We thank D. Gabuzda for providing primary HIV-1 isolates, J. Sodroski for providing pSVIII-HXB2 Env plasmid and Cf2th-CD4/CCR5 cells, J. Sodroski and B. Etemad-Gilbertson for providing Cf2-Luc cells, D. Kabat for providing JC53 cells, and H. Gottlinger for providing pSLV-Tat plasmid.
This study was supported by grants from the Australian National Health and Medical Research Council (NHMRC) to PRG and MJC (433915 & 433920). LG is the recipient of a NHMRC Peter Doherty Fellowship. PRG is the recipient of a NHMRC Level 2 Biomedical Career Development Award. The authors gratefully acknowledge the contribution to this work of the Victorian Operational Infrastructure Support Program received by the Burnet Institute.
The authors declare that they have no competing interests.

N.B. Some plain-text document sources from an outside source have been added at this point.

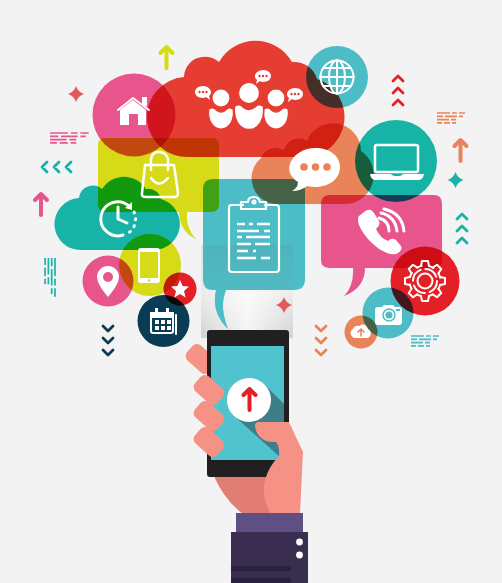
<!DOCTYPE html>
<html lang="en">
<head>
<meta charset="utf-8">
<title>Mobile cloud services</title>
<style>
:root {
  --paper: #f3f3f3; --red: #e63d32; --crimson: #e41f26; --pink: #e8558c;
  --lime: #d6da17; --teal: #16b3a6; --aqua: #4cbdc6; --orange: #e9845a;
  --navy: #0b3c56; --screen: #50c3cf; --skin: #f69285; --skin-dark: #e27d74;
  --cuff: #5e5083; --sleeve: #392d50; --fold: #2a2140; --black: #211f20;
}
html, body { margin: 0; background: var(--paper); }
body { width: 502px; height: 583px; overflow: hidden; }
svg { display: block; }
.shapes { isolation: isolate; }
.shapes > * { mix-blend-mode: multiply; }
.red { fill: var(--red); } .crimson { fill: var(--crimson); } .pink { fill: var(--pink); }
.lime { fill: var(--lime); } .teal { fill: var(--teal); } .aqua { fill: var(--aqua); }
.orange { fill: var(--orange); } .navy { fill: var(--navy); } .white { fill: #fff; }
.line { fill: none; stroke: #fff; stroke-width: 2; stroke-linecap: round; stroke-linejoin: round; }
.mark { fill: none; stroke-linecap: round; stroke-linejoin: round; }
</style>
</head>
<body>
<svg width="502" height="583" viewBox="0 0 502 583" role="img" aria-label="Hand holding a phone that sends a tree of app icons to the cloud">
  <defs>
    <linearGradient id="beam" x1="0" y1="0" x2="0" y2="1">
      <stop offset="0" stop-color="#5a7a80" stop-opacity=".14"/>
      <stop offset=".5" stop-color="#888" stop-opacity=".06"/>
      <stop offset="1" stop-color="#666" stop-opacity=".24"/>
    </linearGradient>
    <linearGradient id="beam-glow">
      <stop offset="0" stop-color="#fff" stop-opacity="0"/>
      <stop offset=".5" stop-color="#fff" stop-opacity=".75"/>
      <stop offset="1" stop-color="#fff" stop-opacity="0"/>
    </linearGradient>
    <clipPath id="screen-area"><rect x="211" y="346" width="73" height="114"/></clipPath>
    <path id="arrow" class="mark" stroke-width="4" d="M0 23V2M-6 8L0 2L6 8"/>
    <path id="chevrons" class="mark" stroke-width="2.8" d="M-5 5L0 0L5 5M-5 17L0 12L5 17M-5 29L0 24L5 29"/>
    <path id="sparkle" d="M0-8Q2-2 8 0Q2 2 0 8Q-2 2-8 0Q-2-2 0-8Z"/>
    <path id="text-lines" class="mark" stroke-width="1.7" style="stroke-linecap:butt" d="M0 1H13M15 1H20M22 1H28M0 4.300H6M8 4.300H20M22 4.300H26M0 7.600H12M14 7.600H19M0 10.900H5M7 10.900H13M15 10.900H19"/>
    <g id="person">
      <circle r="9"/>
      <path d="M-12 11C-14 22-8 31 0 31S14 22 12 11Q8 9 6 11Q0 17-6 11Q-8 9-12 11Z"/>
    </g>
    <g id="chat">
      <path class="white" d="M0-6C5-6 8-3 8 0S5 6 0 6Q-2 6-3 5L-7 8L-6 4C-11 0-6-6 0-6Z"/>
      <g class="red"><circle cx="-3.500" r="1.200"/><circle r="1.200"/><circle cx="3.500" r="1.200"/></g>
    </g>
    <rect id="finger" x="-15" y="-10" width="30" height="20" rx="6"/>
    <path id="tooth" d="M-4-15L-3-20H3L4-15"/>
  </defs>

  <rect width="502" height="583" fill="var(--paper)"/>

  <g class="shapes">
    <path class="red" d="M190 157A40 40 0 0 1 184 77A21 21 0 0 1 219 62A42 42 0 0 1 292 62A24 24 0 0 1 317 79A40 40 0 0 1 304 157Z"/>
    <circle class="pink" cx="134" cy="115" r="41.500"/>
    <circle class="aqua" cx="337" cy="77" r="31"/>
    <path class="lime" d="M105 138H212Q219 138 219 145V204Q219 212 211 212H187Q185 227 196 239Q180 232 179 212H105Q98 212 98 204V145Q98 138 105 138Z"/>
    <path class="teal" d="M82 250A26 26 0 0 1 79 198A14 14 0 0 1 102 189A26 26 0 0 1 146 189A13 13 0 0 1 161 199A26 26 0 0 1 154 250Z"/>
    <circle class="lime" cx="150" cy="265" r="31"/>
    <circle class="pink" cx="108" cy="281" r="25.500"/>
    <path class="orange" d="M278 204A26 26 0 0 1 261 158A16 16 0 0 1 284 150A15 15 0 0 1 307 141A28 28 0 0 1 361 151A29 29 0 0 1 344 204Z"/>
    <circle class="teal" cx="396" cy="161" r="41"/>
    <path class="pink" d="M330 195H434Q442 195 442 204V260Q442 268 434 268H365Q365 288 344 296Q354 286 353 268H330Q321 268 321 260V204Q321 195 330 195Z"/>
    <path class="aqua" d="M213 179H295Q305 179 305 190V279Q305 290 294 290H226Q219 306 228 329Q211 313 216 290H213Q203 290 203 280V189Q203 179 213 179Z"/>
    <circle class="crimson" cx="425" cy="281" r="34.500"/>
    <circle class="aqua" cx="388" cy="313" r="25.500"/>
    <circle class="orange" cx="361" cy="332" r="16.500"/>
    <circle class="navy" cx="163.500" cy="321" r="26"/>
    <circle class="crimson" cx="180" cy="289" r="16.500"/>
  </g>

  <g id="light-beam">
    <rect x="201" y="245" width="92" height="93" fill="url(#beam)"/>
    <rect x="201" y="290" width="92" height="48" fill="url(#beam-glow)"/>
    <path d="M216 290H226Q219 306 228 329Q211 313 216 290Z" fill="var(--aqua)"/>
  </g>

  <g id="community">
    <g class="white" stroke="var(--red)" stroke-width="1.200">
      <use href="#person" x="221" y="98"/><use href="#person" x="276" y="98"/>
      <use href="#person" transform="translate(249 93) scale(1.180)"/>
    </g>
    <use href="#chat" transform="translate(203 92) scale(-1 1)"/>
    <use href="#chat" x="263" y="76"/><use href="#chat" x="295" y="94"/>
  </g>

  <g id="globe" class="line">
    <circle cx="337" cy="77" r="16.500"/><ellipse cx="337" cy="77" rx="8" ry="16.500"/>
    <path d="M337 60V94M320 77H354M323 68H351M323 86H351"/>
  </g>

  <g id="home" class="white">
    <path d="M120 110L133 100L146 110V125H138V114H129V125H120Z"/>
    <path class="line" stroke-width="3" d="M118 110L133 98L149 110"/><rect x="142" y="97" width="5" height="9"/>
  </g>

  <g id="shopping-bag" class="line" style="stroke-width:2.500">
    <path d="M145 165H174L178 193Q178 197 174 197H146Q141 197 142 193ZM151 170V159Q152 152 159 152T168 159V170M151 178Q159 189 168 178"/>
  </g>

  <g id="clock" class="line" style="stroke-width:3">
    <path d="M130 207A17 17 0 1 1 128 206M118 206V219L129 224" stroke="none"/>
    <path d="M129 206A17 17 0 1 0 123 235M118 207V219L127 223"/>
    <path stroke-width="3" stroke-dasharray="1 6" d="M134 212A17 17 0 0 1 127 234"/>
    <path class="white" stroke="none" d="M125 208L132 202V210Z"/>
  </g>

  <g id="smartphone">
    <rect class="white" x="138" y="248" width="22" height="35" rx="3"/>
    <rect class="lime" x="140" y="252" width="18" height="26"/><circle class="lime" cx="149" cy="280.500" r="1.200"/>
  </g>

  <path id="location-pin" class="white" fill-rule="evenodd" d="M108 297Q97 284 97 277A11 11 0 0 1 119 277Q119 284 108 297ZM108 272A5 5 0 1 0 108 282A5 5 0 1 0 108 272Z"/>
  <polygon id="star" class="white" points="180,280 182.600,286 189,286.500 184,291 185.600,297.500 180,294 174.400,297.500 176,291 171,286.500 177.400,286"/>

  <g id="calendar">
    <rect class="line" x="151" y="313" width="22" height="20" rx="2"/>
    <path class="white" d="M150 312H174V318H150ZM155 308H158V314H155ZM166 308H169V314H166Z"/>
    <path class="line" d="M176 315V334"/>
    <g class="white">
      <path d="M155 320H159V324H155ZM161 320H165V324H161ZM167 320H171V324H167ZM155 326H159V330H155ZM161 326H165V330H161ZM167 326H171V330H167Z"/>
    </g>
  </g>

  <g id="message">
    <path class="white" d="M315 148C330 148 340 156 340 167S330 187 315 187Q311 187 307 186Q301 191 292 191Q298 188 298 182C279 170 294 148 315 148Z"/>
    <g class="orange"><circle cx="304" cy="167" r="3.800"/><circle cx="315.500" cy="167" r="3.800"/><circle cx="327" cy="167" r="3.800"/></g>
  </g>

  <g id="laptop">
    <rect class="line" x="375" y="145" width="43" height="27" rx="2" style="stroke-width:2.500"/>
    <path class="white" d="M370 174H391Q392 176 397 176T403 174H424Q423 180 418 180H376Q371 180 370 174Z"/>
  </g>

  <g id="phone-call">
    <path class="white" d="M364 212Q370 207 374 213L379 221Q381 225 376 229Q380 238 388 241Q392 237 396 240L401 246Q403 251 396 254C381 258 352 226 359 216Z"/>
    <path class="line" style="stroke-width:3" d="M379 218Q389 221 389 231M381 213Q395 216 397 231M384 209Q402 213 404 231"/>
  </g>

  <g id="clipboard" class="line">
    <path style="stroke-width:2.200" d="M243 205H231Q229 205 229 208V269Q229 272 232 272H276Q279 272 279 269V208Q279 205 276 205H265M241 209V202H248Q248 197 253.500 197T260 202H266V209Z"/>
    <circle cx="254" cy="202" r="1.500"/>
    <path style="stroke-width:2.500" stroke-linecap="butt" d="M237 224H245M249 224H253M257 224H270M237 231H259M264 231H270M237 237H242M246 237H270M237 244H251M255 244H270M237 251H248M253 251H256M237 258H256M261 258H270"/>
  </g>

  <g id="settings" class="line" transform="translate(425 281)">
    <g>
      <use href="#tooth"/><use href="#tooth" transform="rotate(45)"/><use href="#tooth" transform="rotate(90)"/><use href="#tooth" transform="rotate(135)"/>
      <use href="#tooth" transform="rotate(180)"/><use href="#tooth" transform="rotate(225)"/><use href="#tooth" transform="rotate(270)"/><use href="#tooth" transform="rotate(315)"/>
    </g>
    <circle r="15.500" stroke-dasharray="4.200 7.970" stroke-dashoffset="-4"/>
    <circle r="12" stroke-dasharray="14 4.850"/><circle r="7.500"/>
  </g>

  <g id="camera">
    <path class="white" d="M378 307H382L384 305H393L395 307H399Q402 307 402 310V322Q402 325 399 325H378Q375 325 375 322V310Q375 307 378 307Z"/>
    <circle cx="389" cy="315" r="6" fill="#fff" stroke="var(--aqua)" stroke-width="1.500"/><circle class="aqua" cx="389" cy="315" r="3.500"/><rect class="aqua" x="396" y="309" width="4" height="2"/>
  </g>

  <g id="cloud-upload">
    <path class="white" d="M354 338A5 5 0 0 1 353 329Q355 325 359 326Q365 322 368 329A5 5 0 0 1 368 338Z"/>
    <path class="mark" stroke="var(--orange)" stroke-width="1.600" d="M361 336V329M358 332L361 329L364 332"/>
  </g>

  <g id="decorations">
    <use href="#arrow" x="166.500" y="45" stroke="var(--lime)"/>
    <use href="#arrow" x="41" y="192" stroke="var(--pink)"/>
    <use href="#arrow" x="460.500" y="138" stroke="var(--orange)"/>
    <use href="#chevrons" x="398" y="76" stroke="var(--crimson)"/>
    <use href="#chevrons" x="462" y="214" stroke="var(--teal)"/>
    <use href="#chevrons" transform="translate(42 167) rotate(-90)" stroke="var(--teal)"/>
    <use href="#chevrons" transform="translate(108 355) rotate(180)" stroke="var(--navy)"/>
    <use href="#chevrons" transform="translate(321 355) rotate(180)" stroke="var(--orange)"/>
    <use href="#sparkle" x="76" y="94" fill="#e35a5d"/>
    <use href="#sparkle" x="284" y="305" fill="#e35a5d"/>
    <use href="#sparkle" x="455.500" y="180" class="teal"/>
    <use href="#text-lines" transform="translate(50 132) scale(1.380 1)" stroke="var(--pink)"/>
    <use href="#text-lines" x="437" y="112" stroke="var(--orange)"/>
    <use href="#text-lines" x="411" y="335" stroke="var(--aqua)"/>
    <use href="#text-lines" transform="translate(56 258) rotate(90) scale(1.380 1)" stroke="var(--teal)"/>
  </g>

  <g id="hand-and-phone">
    <path fill="var(--skin-dark)" d="M213 474H290V514H243Q224 500 213 474Z"/>
    <use href="#finger" transform="translate(201 359) rotate(42)" fill="var(--skin)"/>
    <rect x="207" y="330" width="82" height="147" rx="3" fill="var(--black)"/>
    <rect x="211" y="346" width="73" height="114" fill="var(--screen)"/>
    <polygon clip-path="url(#screen-area)" points="264,384 300,420 300,475 232,414" fill="#3d7e88"/>
    <g fill="var(--skin)">
      <use href="#finger" transform="translate(209 390) rotate(42)"/>
      <use href="#finger" transform="translate(209 416) rotate(42)"/>
      <use href="#finger" transform="translate(209 442) rotate(42)"/>
      <path d="M259 422H289L303 452L300 514H271Q261 499 265 480Q269 466 279 456Q280 447 276 442C264 443 256 436 255 426Q255 422 259 422Z"/>
    </g>
    <circle class="white" cx="249" cy="400" r="22"/>
    <use href="#arrow" x="249.500" y="387" stroke="var(--crimson)"/>
  </g>

  <g id="sleeve">
    <rect x="236" y="513" width="67" height="20" fill="var(--cuff)"/>
    <rect x="231" y="532" width="77" height="51" fill="var(--sleeve)"/>
    <path fill="var(--fold)" d="M231 566H291V571H231ZM231 578H291V583H231Z"/>
    <circle class="white" cx="299.500" cy="542" r="3.400"/><circle class="white" cx="299.500" cy="555" r="3.400"/>
  </g>
</svg>
</body>
</html>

LG, JS and PRG designed the experiments. LG and JS performed the experiments. JS and PAR designed the molecular models and interpreted the modeling data. MJC assisted with Env cloning and sequencing, and helped interpret the results. PRG supervised the project and helped interpret the results. LG and PRG wrote the manuscript. All authors helped edit the manuscript and have read and approved the final version.